:: Input data
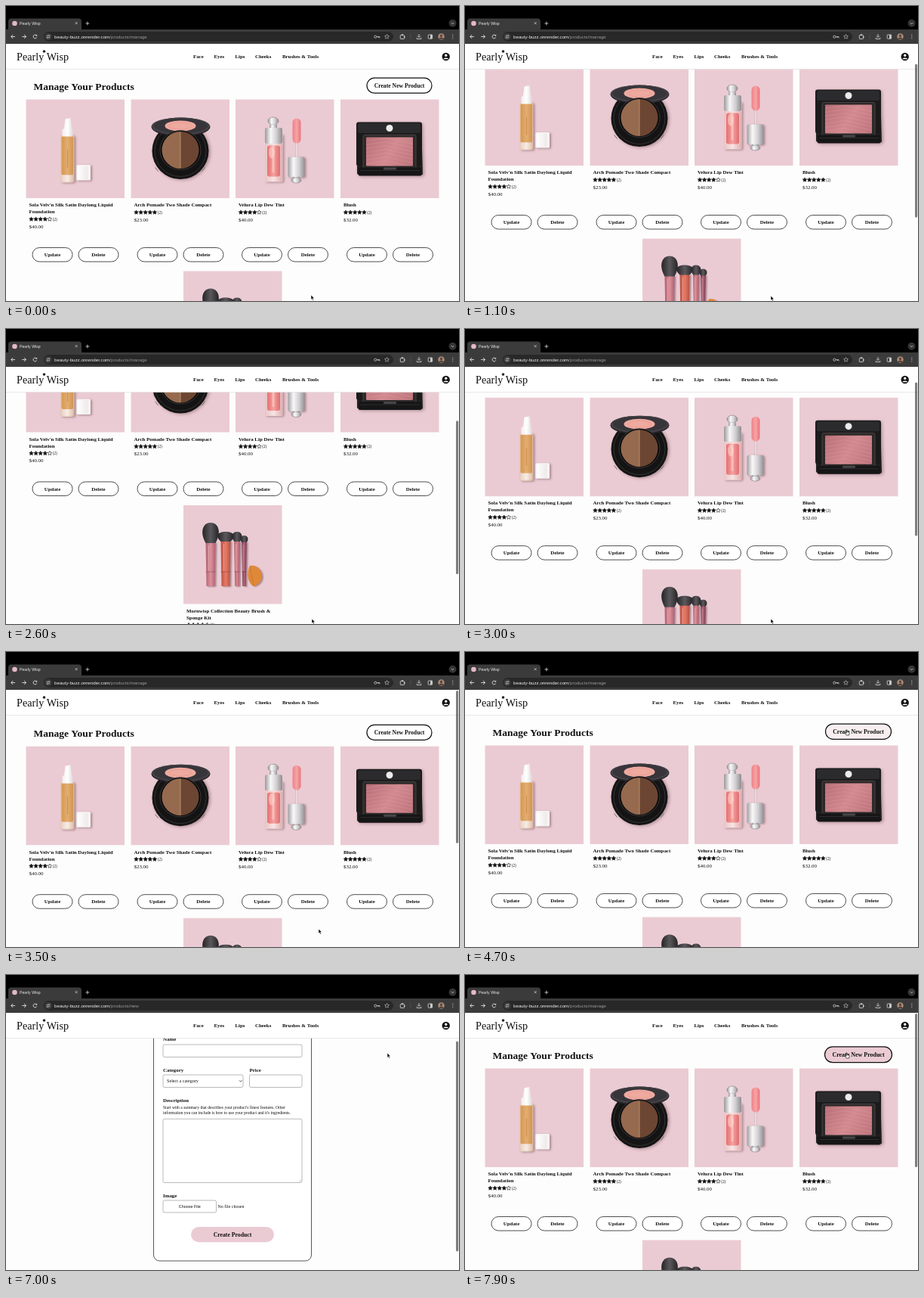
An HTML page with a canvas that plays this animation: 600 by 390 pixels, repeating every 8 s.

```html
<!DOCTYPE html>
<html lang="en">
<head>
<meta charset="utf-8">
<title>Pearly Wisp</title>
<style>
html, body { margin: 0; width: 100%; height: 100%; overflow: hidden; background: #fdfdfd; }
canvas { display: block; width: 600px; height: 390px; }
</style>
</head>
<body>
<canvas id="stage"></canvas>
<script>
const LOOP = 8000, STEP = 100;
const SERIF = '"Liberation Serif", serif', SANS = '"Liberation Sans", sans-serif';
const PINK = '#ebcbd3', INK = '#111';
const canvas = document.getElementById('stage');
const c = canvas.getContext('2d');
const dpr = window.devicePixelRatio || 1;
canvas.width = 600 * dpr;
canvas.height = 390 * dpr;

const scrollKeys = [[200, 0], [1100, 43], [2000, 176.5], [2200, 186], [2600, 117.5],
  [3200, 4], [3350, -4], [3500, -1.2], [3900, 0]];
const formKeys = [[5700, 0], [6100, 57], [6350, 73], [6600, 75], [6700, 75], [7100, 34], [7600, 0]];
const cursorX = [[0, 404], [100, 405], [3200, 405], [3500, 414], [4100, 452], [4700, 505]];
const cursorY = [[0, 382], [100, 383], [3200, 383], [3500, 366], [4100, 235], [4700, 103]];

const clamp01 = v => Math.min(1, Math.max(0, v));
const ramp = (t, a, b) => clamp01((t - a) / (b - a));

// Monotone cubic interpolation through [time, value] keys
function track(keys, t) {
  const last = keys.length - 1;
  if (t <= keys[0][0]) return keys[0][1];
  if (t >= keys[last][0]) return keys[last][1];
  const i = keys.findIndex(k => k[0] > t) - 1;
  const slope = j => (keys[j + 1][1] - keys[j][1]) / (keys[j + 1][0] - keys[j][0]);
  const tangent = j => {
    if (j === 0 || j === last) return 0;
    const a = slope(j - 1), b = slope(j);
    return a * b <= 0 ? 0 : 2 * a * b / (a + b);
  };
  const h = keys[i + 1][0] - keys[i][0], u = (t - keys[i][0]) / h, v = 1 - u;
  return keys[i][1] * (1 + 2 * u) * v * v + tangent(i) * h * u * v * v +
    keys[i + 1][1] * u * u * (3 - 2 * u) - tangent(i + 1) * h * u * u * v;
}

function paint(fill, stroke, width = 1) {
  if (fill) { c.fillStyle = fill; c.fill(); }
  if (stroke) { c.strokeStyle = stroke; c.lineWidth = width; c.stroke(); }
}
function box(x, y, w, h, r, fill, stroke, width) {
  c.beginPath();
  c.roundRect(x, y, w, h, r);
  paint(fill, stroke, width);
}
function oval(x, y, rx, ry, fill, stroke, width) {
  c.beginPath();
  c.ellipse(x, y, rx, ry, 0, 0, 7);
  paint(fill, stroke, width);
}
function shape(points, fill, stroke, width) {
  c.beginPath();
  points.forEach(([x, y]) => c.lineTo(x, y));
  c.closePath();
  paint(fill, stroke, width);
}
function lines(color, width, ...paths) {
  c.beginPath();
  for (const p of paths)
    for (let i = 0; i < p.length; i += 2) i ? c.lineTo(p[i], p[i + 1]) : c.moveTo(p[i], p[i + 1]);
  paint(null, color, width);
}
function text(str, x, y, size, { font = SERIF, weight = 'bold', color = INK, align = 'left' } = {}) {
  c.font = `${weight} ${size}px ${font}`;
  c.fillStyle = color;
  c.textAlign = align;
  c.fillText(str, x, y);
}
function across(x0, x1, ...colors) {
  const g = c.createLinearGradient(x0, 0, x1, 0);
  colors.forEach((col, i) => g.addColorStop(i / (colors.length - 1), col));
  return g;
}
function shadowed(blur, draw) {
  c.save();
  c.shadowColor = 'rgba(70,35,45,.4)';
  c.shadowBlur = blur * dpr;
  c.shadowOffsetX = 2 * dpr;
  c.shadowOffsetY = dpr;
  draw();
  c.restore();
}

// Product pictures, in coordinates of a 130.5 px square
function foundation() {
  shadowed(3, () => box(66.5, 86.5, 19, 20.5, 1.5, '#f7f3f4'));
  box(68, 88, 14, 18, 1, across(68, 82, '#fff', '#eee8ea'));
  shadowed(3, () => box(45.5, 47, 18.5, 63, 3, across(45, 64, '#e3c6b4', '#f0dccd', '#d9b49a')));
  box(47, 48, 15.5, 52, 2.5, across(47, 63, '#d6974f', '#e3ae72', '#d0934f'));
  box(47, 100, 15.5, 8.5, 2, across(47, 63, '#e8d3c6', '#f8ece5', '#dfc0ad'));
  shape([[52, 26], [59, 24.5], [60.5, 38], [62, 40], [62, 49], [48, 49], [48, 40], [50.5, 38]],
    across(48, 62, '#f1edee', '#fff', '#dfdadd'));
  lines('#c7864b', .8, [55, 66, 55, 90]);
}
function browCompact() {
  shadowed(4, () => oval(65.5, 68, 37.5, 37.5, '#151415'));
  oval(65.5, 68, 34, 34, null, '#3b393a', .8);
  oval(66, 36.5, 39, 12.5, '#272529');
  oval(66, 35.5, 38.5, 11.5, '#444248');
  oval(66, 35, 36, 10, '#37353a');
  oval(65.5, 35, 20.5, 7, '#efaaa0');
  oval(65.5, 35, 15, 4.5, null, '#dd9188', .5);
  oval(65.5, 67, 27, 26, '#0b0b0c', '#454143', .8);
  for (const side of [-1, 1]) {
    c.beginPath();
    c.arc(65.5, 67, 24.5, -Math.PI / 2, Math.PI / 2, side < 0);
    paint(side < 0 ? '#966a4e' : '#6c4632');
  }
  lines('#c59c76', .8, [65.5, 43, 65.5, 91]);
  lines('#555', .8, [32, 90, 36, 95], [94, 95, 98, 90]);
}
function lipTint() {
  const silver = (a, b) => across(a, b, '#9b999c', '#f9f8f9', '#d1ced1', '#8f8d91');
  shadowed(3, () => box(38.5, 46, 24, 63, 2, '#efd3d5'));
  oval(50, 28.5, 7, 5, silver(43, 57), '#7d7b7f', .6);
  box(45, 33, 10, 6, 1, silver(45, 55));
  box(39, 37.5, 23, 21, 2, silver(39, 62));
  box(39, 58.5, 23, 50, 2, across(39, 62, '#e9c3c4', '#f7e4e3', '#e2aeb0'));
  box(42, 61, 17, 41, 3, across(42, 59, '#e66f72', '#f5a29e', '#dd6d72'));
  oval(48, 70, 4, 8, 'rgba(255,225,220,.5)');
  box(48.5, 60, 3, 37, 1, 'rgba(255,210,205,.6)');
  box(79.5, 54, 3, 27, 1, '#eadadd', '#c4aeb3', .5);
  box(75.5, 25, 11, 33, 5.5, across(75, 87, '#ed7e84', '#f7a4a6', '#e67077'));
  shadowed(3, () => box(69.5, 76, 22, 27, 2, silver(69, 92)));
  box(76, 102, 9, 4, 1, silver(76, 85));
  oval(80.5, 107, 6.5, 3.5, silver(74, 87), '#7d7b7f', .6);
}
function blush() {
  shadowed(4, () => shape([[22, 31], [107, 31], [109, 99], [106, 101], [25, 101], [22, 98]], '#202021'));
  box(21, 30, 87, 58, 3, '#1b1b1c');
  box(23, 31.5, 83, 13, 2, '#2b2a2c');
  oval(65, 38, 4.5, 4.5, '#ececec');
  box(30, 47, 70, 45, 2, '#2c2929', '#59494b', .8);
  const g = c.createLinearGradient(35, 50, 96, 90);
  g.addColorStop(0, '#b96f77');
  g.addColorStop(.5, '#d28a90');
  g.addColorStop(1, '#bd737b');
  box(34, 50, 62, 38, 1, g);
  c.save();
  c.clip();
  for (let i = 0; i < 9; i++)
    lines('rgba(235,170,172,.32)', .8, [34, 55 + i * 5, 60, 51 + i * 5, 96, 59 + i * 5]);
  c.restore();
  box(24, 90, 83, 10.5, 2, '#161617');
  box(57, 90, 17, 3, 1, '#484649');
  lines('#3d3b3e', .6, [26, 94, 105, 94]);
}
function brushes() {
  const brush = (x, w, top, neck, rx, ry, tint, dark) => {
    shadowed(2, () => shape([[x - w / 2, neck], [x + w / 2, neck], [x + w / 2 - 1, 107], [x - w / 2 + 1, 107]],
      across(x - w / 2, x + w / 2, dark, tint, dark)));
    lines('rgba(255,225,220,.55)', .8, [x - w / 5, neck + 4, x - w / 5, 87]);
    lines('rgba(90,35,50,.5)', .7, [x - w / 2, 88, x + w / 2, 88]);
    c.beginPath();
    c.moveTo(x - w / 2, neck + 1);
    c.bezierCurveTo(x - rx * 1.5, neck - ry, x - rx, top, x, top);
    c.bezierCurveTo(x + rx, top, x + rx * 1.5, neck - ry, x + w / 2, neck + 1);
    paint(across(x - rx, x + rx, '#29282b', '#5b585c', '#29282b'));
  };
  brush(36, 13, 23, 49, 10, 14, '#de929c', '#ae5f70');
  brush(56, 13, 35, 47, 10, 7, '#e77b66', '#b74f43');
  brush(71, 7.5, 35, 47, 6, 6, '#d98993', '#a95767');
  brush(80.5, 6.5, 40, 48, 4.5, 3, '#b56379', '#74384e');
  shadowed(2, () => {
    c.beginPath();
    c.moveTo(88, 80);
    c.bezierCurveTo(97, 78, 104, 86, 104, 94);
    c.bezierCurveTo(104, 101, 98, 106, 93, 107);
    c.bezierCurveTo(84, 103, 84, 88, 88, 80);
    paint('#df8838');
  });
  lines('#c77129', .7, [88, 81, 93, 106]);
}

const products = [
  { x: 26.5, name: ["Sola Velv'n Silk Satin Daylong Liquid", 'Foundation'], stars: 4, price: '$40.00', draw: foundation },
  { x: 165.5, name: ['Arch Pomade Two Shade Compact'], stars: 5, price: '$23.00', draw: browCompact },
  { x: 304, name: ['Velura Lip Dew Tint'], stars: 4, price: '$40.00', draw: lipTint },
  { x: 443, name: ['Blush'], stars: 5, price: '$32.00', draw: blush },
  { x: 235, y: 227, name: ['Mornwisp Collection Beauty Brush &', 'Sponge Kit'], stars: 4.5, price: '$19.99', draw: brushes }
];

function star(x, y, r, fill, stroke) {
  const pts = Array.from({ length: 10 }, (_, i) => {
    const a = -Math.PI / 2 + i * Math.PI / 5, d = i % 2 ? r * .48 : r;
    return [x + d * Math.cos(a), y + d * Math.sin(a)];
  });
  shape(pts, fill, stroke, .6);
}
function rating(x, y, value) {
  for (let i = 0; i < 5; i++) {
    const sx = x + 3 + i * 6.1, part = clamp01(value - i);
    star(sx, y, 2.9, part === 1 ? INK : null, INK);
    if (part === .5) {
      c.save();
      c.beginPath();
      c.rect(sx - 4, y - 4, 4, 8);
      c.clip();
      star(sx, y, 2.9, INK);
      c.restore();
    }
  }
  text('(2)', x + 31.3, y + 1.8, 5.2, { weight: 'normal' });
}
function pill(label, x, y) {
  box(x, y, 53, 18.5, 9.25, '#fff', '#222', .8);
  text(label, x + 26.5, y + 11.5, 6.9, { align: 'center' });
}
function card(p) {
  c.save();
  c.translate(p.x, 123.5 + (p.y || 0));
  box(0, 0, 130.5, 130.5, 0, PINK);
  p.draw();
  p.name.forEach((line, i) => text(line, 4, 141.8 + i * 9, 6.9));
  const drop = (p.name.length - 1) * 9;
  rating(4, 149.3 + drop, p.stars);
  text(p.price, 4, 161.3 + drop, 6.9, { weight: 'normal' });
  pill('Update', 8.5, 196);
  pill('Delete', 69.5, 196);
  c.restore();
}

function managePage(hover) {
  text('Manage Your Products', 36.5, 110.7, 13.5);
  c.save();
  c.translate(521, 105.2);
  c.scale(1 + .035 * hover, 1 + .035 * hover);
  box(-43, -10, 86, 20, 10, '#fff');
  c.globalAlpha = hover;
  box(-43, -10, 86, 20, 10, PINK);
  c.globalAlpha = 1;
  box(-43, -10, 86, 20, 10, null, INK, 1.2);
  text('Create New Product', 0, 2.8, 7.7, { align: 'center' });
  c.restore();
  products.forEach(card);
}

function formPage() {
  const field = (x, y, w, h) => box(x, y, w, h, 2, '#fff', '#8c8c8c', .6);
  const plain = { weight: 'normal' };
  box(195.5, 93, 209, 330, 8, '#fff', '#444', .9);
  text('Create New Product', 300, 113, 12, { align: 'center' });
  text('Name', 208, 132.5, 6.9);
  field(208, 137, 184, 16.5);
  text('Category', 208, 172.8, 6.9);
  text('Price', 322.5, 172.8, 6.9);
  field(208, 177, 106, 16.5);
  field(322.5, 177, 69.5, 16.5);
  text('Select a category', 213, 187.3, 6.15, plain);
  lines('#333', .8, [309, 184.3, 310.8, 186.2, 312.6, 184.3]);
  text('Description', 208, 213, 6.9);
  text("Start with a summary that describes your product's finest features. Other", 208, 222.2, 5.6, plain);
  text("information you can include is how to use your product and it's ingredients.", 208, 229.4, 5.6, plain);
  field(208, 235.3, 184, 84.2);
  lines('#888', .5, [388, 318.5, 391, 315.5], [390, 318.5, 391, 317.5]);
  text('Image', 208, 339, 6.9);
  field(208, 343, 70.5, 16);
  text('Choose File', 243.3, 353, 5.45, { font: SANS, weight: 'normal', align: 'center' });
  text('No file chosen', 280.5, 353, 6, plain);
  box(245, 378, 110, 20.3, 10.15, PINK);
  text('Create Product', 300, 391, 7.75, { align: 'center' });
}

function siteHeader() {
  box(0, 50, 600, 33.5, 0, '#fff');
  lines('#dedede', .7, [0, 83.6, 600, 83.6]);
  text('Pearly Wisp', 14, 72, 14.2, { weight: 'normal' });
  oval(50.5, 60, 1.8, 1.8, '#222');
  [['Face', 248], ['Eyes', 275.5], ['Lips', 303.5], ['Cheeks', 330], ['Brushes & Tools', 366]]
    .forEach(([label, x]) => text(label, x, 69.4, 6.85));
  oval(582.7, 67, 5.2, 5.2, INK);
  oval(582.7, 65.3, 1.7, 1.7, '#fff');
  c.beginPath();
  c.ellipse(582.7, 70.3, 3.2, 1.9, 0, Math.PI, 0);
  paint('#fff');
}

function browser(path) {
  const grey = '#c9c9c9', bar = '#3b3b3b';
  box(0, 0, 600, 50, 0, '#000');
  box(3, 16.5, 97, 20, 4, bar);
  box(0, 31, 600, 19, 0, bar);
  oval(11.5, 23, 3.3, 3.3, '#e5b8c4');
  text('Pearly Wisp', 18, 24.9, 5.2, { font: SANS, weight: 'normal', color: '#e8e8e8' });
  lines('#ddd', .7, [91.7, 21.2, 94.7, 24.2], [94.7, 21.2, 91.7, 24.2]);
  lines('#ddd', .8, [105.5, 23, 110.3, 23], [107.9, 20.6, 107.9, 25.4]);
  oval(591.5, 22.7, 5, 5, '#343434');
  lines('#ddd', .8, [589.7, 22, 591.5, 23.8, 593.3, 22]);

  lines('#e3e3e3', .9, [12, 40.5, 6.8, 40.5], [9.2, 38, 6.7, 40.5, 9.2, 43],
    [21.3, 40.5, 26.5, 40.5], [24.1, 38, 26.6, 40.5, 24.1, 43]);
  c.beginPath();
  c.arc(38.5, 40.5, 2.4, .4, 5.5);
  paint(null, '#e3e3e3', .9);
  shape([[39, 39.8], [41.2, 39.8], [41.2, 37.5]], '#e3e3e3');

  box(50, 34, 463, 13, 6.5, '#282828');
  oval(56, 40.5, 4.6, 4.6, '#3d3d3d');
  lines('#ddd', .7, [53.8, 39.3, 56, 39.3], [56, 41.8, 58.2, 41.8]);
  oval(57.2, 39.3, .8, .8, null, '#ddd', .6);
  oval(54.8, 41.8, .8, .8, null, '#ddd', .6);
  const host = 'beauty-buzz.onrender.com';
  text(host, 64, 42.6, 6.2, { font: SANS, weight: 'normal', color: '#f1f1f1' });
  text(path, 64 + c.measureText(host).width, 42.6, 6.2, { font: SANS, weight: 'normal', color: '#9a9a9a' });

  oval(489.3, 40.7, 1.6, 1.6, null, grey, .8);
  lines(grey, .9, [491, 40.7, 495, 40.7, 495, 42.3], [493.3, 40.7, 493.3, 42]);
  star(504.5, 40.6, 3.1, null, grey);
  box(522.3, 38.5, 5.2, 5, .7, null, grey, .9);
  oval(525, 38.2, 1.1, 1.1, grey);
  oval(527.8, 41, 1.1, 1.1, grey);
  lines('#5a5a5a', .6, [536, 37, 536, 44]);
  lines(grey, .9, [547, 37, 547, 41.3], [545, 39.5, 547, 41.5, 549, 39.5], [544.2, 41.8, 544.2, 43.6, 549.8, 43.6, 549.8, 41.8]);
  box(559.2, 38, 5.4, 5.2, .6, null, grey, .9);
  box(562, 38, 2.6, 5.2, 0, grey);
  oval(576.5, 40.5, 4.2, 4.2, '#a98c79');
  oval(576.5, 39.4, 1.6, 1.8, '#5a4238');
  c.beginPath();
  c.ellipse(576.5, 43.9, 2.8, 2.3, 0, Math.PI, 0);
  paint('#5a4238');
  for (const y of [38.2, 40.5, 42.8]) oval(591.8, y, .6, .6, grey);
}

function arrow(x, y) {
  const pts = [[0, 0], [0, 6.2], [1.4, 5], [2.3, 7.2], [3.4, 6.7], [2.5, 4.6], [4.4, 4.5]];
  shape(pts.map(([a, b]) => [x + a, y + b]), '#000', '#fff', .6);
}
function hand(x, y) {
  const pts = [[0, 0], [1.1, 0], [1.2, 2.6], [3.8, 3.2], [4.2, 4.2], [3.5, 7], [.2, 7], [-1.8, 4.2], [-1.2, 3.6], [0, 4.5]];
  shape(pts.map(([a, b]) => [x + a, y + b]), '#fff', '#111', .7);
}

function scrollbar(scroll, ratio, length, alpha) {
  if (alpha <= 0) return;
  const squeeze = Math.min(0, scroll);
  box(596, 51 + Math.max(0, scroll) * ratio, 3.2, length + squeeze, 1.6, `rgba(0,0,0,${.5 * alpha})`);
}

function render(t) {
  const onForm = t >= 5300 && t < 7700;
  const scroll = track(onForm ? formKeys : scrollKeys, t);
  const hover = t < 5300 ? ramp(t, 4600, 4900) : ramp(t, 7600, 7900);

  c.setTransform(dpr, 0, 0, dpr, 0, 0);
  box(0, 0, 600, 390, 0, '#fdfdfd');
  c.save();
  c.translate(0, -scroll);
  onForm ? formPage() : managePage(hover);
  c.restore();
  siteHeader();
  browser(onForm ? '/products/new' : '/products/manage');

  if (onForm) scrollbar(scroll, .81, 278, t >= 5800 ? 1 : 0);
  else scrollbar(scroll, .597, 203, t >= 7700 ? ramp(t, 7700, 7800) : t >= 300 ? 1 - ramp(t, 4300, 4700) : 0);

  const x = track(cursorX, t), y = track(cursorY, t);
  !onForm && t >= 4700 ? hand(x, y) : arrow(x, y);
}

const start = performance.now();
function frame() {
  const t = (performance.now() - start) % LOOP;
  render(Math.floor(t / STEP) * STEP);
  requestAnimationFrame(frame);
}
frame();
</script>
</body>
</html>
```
::::
> **About this exercise**
What is the number of lines in the records that contain "font"? Answer with it alone.

> **Result for this exercise**
6